"It brings back memories," he said.
With a West Wing office about 18 steps away from the Oval Office, he saw the carpet often, he said.
"I think it's a very nice compliment to Kaki and our state and to President Clinton, kind of a ... tipping of the hat by President Biden, so it made me feel good. It made me feel proud," McLarty said.
Many Arkansans are already familiar with the design: A replica is on display at the Clinton Presidential Library in Little Rock. (The library has been closed due to covid-19.)
The carpet, with a prominent presidential seal in the middle and a floral border, was crafted in Grand Rapids, Mich., and completed during Clinton's first year in office. Removed during the presidency of George W. Bush, it had been biding its time in a Riverdale, Md., warehouse, Hockersmith said.

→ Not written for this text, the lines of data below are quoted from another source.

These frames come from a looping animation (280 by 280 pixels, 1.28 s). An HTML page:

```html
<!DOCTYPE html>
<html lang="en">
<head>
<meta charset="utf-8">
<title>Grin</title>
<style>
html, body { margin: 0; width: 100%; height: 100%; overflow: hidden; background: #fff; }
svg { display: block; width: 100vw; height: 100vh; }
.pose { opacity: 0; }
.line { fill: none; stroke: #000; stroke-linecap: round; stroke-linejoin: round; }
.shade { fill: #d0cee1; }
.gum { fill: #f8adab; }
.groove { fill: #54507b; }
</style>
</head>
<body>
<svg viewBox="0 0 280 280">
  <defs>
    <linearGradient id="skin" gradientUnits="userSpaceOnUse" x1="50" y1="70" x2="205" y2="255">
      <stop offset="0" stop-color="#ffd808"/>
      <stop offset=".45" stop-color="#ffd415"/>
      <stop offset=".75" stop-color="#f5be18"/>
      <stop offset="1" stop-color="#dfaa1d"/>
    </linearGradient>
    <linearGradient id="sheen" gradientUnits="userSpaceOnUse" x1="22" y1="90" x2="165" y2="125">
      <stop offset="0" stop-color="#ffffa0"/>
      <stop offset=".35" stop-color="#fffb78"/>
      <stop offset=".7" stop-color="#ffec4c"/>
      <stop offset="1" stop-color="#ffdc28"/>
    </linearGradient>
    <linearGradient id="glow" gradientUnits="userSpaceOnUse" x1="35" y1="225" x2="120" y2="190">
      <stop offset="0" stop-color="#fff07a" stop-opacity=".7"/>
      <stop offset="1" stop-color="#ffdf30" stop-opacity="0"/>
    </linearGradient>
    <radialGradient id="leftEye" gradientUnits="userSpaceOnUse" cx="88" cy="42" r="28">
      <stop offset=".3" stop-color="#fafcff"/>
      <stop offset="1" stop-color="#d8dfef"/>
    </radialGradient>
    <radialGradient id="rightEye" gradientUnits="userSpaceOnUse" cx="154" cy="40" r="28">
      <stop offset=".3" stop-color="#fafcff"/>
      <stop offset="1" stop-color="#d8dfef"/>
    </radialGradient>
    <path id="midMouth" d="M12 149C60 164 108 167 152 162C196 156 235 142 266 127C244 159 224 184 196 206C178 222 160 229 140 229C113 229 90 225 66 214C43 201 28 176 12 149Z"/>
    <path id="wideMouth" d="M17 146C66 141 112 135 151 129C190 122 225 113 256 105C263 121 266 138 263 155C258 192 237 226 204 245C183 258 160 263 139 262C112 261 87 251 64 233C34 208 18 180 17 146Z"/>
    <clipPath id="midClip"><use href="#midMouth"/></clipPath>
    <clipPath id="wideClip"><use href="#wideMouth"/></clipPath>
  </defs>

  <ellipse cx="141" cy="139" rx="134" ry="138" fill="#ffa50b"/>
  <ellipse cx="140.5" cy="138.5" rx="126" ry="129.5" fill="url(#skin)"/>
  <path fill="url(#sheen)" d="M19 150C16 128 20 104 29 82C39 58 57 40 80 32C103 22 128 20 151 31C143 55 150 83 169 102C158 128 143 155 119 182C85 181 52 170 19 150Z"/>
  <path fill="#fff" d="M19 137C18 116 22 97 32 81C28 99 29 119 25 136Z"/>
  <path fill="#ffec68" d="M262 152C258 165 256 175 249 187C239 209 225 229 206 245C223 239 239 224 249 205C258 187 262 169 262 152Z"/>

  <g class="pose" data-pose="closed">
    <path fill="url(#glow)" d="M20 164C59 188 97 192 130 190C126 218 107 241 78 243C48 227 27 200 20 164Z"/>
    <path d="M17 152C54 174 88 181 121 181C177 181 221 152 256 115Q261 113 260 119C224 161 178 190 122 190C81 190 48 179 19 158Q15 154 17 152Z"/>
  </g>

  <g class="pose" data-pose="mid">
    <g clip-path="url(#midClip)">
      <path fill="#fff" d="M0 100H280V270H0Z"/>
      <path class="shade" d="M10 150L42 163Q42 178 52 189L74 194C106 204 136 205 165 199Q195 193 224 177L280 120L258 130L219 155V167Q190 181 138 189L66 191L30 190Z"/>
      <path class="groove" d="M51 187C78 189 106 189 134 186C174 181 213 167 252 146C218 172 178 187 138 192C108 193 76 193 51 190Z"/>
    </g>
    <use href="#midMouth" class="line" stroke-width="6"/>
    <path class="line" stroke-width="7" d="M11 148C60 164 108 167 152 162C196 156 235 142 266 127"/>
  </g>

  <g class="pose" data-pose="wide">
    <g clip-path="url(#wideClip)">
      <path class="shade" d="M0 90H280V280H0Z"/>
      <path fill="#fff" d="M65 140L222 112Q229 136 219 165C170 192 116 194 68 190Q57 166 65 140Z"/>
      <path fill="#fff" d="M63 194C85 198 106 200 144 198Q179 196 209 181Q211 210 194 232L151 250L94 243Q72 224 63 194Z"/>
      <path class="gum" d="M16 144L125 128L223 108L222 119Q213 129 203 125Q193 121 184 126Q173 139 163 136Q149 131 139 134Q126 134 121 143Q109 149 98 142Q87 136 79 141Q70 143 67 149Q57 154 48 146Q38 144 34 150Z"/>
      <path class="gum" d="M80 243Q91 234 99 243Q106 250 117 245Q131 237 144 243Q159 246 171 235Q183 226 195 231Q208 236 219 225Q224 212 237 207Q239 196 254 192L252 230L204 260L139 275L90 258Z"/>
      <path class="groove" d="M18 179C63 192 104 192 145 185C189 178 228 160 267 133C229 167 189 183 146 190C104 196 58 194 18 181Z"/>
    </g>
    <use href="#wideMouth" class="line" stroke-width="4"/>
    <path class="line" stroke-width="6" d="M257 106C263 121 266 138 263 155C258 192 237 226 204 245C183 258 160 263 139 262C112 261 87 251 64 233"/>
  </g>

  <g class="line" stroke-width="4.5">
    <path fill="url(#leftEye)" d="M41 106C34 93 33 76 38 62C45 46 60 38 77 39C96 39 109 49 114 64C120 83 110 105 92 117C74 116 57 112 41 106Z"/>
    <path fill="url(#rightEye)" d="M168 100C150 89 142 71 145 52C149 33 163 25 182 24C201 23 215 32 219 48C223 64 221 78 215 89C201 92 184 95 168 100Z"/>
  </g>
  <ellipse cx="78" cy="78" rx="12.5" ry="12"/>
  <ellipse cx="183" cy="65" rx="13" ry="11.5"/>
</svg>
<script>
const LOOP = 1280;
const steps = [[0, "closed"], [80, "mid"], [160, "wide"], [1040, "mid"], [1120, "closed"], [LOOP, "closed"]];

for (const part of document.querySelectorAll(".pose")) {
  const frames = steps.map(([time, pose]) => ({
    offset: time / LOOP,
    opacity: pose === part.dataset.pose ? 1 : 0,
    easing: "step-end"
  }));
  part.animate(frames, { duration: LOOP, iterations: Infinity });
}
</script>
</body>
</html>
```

She also designed the Oval Office draperies that are in use. Placed in storage by the Bushes, they were taken out of mothballs by the Trumps.
Twenty-eight years after Clinton took office, the styles still work, Hockersmith suggested.
"I think our designs are timeless, really," she said.
Their influence was evident on the set of "The West Wing" and in the Oval Office featured in "The American President," a 1995 movie, Hockersmith said.
"They've become sort of iconic. Maybe that's because they exemplify the patriotic and energetic and positive spirit that we love about our country," she said.
In addition, Hockersmith is pleased with the art Biden has embraced.
The 46th president has removed a portrait of President Andrew Jackson and added a portrait of President Franklin Delano Roosevelt. There are also busts of three civil-rights giants: Martin Luther King Jr., Rosa Parks and Cesar Chavez.
"I love looking at the pictures that I've seen so far," she said.
In 1993, when Hockersmith helped the Clintons redecorate the White House, some critics second-guessed the Arkansans' choices.
Few were more biting than interior designer John MacMillan, who told the Chicago Tribune, "If bad taste were a treasonable offense, Hockersmith would be doing life in Leavenworth," the federal prison in Kansas.
Dallas interior designer Margaret Chambers was more complimentary, singling out the Oval Office overhaul in particular.
"The room does seem to have more energy," she told the Dallas Morning News. "I think that's appropriate, because Clinton seems energetic."
For White House designers, criticism is "just part of the deal," Hockersmith said.
The Clinton-era styles, she added, have "stood the test of time."
After Clinton defeated President George H.W. Bush in 1992, Hockersmith was on hand to witness the White House handoff herself.
"We were allowed such gracious access by the Bushes. I was able to make several trips to the White House and go into the residence during the transition, including the trip that Hillary Clinton made to meet with Mrs. [Barbara] Bush," she said.
Such courtesies were not extended by the Trumps, she said.
"We had time and we had access, and the Bidens didn't have either of those, so I'm very impressed with what I can see, so far, that they were able to accomplish," she said.